> **TASK PROMPT**: Read through the records below and copy each line that uses the word "leafStroke".

----

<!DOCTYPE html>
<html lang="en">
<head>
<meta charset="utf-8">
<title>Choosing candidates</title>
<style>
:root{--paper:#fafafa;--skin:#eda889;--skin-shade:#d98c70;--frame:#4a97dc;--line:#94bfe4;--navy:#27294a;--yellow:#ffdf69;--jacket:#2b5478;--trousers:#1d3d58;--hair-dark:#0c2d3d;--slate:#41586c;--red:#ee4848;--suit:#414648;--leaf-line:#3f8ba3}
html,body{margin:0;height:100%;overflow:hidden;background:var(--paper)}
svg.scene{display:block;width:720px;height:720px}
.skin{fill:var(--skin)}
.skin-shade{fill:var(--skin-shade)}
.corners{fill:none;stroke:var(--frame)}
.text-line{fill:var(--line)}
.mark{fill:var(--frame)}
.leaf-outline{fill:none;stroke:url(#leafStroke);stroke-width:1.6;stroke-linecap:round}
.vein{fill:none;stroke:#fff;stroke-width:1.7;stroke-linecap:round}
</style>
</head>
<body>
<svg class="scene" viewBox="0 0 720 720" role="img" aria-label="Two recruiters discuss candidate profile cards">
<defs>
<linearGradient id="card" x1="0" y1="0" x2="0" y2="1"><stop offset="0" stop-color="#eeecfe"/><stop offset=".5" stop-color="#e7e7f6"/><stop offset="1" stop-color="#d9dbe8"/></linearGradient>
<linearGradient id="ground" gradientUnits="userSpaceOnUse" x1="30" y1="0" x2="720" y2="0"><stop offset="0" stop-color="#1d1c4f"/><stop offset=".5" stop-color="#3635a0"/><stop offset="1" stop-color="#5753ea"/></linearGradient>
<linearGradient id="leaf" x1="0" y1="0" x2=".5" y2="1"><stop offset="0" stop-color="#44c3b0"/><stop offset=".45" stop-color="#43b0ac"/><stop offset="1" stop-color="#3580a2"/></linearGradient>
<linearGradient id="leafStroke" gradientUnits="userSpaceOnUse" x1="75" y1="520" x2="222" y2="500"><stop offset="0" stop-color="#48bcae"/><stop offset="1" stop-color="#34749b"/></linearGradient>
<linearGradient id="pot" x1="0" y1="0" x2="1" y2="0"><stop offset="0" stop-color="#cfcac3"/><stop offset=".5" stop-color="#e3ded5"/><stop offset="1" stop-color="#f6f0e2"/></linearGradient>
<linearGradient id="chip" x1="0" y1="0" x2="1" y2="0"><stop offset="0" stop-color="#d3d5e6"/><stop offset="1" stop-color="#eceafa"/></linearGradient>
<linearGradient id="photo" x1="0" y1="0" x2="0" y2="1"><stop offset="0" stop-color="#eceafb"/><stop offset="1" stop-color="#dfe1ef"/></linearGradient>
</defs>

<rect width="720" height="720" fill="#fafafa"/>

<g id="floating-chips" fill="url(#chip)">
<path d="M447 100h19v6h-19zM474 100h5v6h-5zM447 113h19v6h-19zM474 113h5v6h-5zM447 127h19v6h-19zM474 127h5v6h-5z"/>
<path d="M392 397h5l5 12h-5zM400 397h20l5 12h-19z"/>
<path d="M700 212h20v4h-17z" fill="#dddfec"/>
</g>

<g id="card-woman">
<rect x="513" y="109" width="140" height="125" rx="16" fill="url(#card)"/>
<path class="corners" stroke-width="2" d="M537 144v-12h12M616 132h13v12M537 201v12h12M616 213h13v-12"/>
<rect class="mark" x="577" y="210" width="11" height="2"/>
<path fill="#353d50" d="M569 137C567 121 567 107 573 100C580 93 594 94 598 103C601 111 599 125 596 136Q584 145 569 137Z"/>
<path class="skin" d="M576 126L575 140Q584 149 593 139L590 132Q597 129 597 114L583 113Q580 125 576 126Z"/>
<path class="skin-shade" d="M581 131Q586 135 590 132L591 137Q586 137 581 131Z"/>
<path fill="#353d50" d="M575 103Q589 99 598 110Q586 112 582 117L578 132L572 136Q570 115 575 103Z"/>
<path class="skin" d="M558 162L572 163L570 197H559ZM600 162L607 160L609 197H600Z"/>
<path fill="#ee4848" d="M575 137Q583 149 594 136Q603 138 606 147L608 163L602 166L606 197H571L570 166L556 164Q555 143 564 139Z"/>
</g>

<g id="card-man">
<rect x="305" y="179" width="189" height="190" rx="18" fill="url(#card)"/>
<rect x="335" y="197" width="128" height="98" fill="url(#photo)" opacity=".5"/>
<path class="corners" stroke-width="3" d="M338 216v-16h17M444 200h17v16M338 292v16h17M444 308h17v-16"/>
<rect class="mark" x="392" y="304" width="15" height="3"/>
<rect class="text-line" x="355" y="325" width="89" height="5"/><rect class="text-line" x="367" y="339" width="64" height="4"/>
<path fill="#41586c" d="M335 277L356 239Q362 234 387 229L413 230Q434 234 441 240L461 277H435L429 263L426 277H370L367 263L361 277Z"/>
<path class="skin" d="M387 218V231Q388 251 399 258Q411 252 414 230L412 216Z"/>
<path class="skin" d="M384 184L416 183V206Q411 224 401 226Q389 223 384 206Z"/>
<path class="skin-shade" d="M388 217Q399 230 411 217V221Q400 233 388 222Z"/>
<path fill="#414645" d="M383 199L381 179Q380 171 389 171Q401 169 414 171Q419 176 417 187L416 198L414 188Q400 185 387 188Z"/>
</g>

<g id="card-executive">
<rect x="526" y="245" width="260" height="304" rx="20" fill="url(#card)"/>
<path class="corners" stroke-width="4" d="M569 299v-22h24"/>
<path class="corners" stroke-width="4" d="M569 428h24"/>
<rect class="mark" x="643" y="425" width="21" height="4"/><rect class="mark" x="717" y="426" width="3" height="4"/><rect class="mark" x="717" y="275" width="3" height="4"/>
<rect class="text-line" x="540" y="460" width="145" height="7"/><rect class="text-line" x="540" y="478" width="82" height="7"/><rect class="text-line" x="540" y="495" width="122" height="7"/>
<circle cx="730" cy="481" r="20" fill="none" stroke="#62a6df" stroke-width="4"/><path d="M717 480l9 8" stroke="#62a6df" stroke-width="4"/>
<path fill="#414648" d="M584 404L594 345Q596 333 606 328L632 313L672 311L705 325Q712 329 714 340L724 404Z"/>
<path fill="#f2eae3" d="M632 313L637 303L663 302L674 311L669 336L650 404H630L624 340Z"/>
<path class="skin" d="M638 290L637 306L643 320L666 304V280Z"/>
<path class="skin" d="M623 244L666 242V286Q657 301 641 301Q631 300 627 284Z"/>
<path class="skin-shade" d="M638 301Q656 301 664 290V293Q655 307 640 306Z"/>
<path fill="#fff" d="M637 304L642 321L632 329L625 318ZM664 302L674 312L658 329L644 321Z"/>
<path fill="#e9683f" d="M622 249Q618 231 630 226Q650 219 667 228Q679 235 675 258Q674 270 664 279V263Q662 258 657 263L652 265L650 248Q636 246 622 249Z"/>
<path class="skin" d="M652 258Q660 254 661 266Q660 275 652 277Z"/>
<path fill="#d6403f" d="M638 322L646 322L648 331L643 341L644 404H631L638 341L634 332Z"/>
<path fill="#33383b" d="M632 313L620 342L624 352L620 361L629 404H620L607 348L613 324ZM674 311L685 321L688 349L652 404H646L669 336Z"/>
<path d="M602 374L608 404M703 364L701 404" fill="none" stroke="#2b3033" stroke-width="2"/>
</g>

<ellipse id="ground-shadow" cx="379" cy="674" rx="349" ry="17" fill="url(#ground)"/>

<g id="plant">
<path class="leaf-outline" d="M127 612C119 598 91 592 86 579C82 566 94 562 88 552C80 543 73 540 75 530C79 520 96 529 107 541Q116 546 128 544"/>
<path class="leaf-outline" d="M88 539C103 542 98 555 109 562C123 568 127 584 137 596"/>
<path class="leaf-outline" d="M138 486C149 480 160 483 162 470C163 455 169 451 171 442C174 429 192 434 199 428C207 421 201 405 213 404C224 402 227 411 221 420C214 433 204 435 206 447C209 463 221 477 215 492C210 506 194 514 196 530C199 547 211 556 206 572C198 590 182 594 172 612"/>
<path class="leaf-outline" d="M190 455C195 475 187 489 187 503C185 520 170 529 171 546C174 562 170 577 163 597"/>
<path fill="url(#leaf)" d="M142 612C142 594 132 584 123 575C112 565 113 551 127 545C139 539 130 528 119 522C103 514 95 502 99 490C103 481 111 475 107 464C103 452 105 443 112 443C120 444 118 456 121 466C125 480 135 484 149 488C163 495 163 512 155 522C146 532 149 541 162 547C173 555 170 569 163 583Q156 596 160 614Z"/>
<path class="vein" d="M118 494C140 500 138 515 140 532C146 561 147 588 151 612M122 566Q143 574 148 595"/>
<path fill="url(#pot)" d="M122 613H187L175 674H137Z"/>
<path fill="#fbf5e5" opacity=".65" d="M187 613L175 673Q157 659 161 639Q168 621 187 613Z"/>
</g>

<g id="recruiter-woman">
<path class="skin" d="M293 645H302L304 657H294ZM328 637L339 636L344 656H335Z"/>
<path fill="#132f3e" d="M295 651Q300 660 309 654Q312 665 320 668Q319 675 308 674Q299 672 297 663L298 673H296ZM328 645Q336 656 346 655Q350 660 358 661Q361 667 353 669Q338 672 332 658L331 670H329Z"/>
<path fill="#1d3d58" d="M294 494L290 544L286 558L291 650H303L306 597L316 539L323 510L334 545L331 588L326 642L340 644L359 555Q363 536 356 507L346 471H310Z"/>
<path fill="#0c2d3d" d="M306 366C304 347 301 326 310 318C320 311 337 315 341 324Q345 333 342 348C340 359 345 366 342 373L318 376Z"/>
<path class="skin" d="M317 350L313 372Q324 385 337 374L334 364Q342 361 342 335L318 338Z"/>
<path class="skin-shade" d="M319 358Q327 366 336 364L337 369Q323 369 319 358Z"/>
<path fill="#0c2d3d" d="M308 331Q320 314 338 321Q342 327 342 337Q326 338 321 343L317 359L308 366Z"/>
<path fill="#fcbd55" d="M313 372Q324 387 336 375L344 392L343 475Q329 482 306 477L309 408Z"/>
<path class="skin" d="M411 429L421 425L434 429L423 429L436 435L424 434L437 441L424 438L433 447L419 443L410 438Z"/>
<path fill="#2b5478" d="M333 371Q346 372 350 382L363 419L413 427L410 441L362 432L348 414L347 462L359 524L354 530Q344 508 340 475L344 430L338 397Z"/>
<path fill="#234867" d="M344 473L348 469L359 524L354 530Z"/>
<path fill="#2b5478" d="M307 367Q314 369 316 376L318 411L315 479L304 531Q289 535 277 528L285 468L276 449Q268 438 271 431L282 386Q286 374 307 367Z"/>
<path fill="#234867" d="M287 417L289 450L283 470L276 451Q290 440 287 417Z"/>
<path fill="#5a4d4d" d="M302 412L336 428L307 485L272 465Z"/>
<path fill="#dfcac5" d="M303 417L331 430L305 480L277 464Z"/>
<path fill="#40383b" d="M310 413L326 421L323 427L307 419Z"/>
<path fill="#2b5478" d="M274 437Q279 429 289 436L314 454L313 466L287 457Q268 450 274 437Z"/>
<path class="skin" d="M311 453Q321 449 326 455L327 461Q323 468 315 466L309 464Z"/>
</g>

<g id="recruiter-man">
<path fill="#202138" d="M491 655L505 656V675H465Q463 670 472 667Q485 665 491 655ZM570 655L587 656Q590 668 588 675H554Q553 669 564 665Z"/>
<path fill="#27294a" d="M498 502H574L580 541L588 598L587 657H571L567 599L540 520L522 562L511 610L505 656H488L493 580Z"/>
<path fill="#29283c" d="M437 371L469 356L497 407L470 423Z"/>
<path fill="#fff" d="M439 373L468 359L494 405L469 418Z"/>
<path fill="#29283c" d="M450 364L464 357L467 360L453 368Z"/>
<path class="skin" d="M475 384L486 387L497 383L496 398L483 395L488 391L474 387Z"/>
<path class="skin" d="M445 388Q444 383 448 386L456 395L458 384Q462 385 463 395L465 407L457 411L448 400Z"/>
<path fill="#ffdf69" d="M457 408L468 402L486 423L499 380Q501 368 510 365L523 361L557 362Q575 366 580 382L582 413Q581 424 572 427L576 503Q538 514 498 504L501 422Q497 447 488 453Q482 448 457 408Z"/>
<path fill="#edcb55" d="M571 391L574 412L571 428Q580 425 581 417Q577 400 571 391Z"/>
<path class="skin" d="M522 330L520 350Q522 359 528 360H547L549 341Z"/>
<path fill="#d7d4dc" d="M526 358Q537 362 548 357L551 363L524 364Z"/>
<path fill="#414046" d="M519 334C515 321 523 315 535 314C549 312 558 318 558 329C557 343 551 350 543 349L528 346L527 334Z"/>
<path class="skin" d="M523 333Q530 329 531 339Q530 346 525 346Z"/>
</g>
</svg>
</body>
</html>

----

> **RESPONSE FOR THIS EXERCISE**:
.leaf-outline{fill:none;stroke:url(#leafStroke);stroke-width:1.6;stroke-linecap:round}
<linearGradient id="leafStroke" gradientUnits="userSpaceOnUse" x1="75" y1="520" x2="222" y2="500"><stop offset="0" stop-color="#48bcae"/><stop offset="1" stop-color="#34749b"/></linearGradient>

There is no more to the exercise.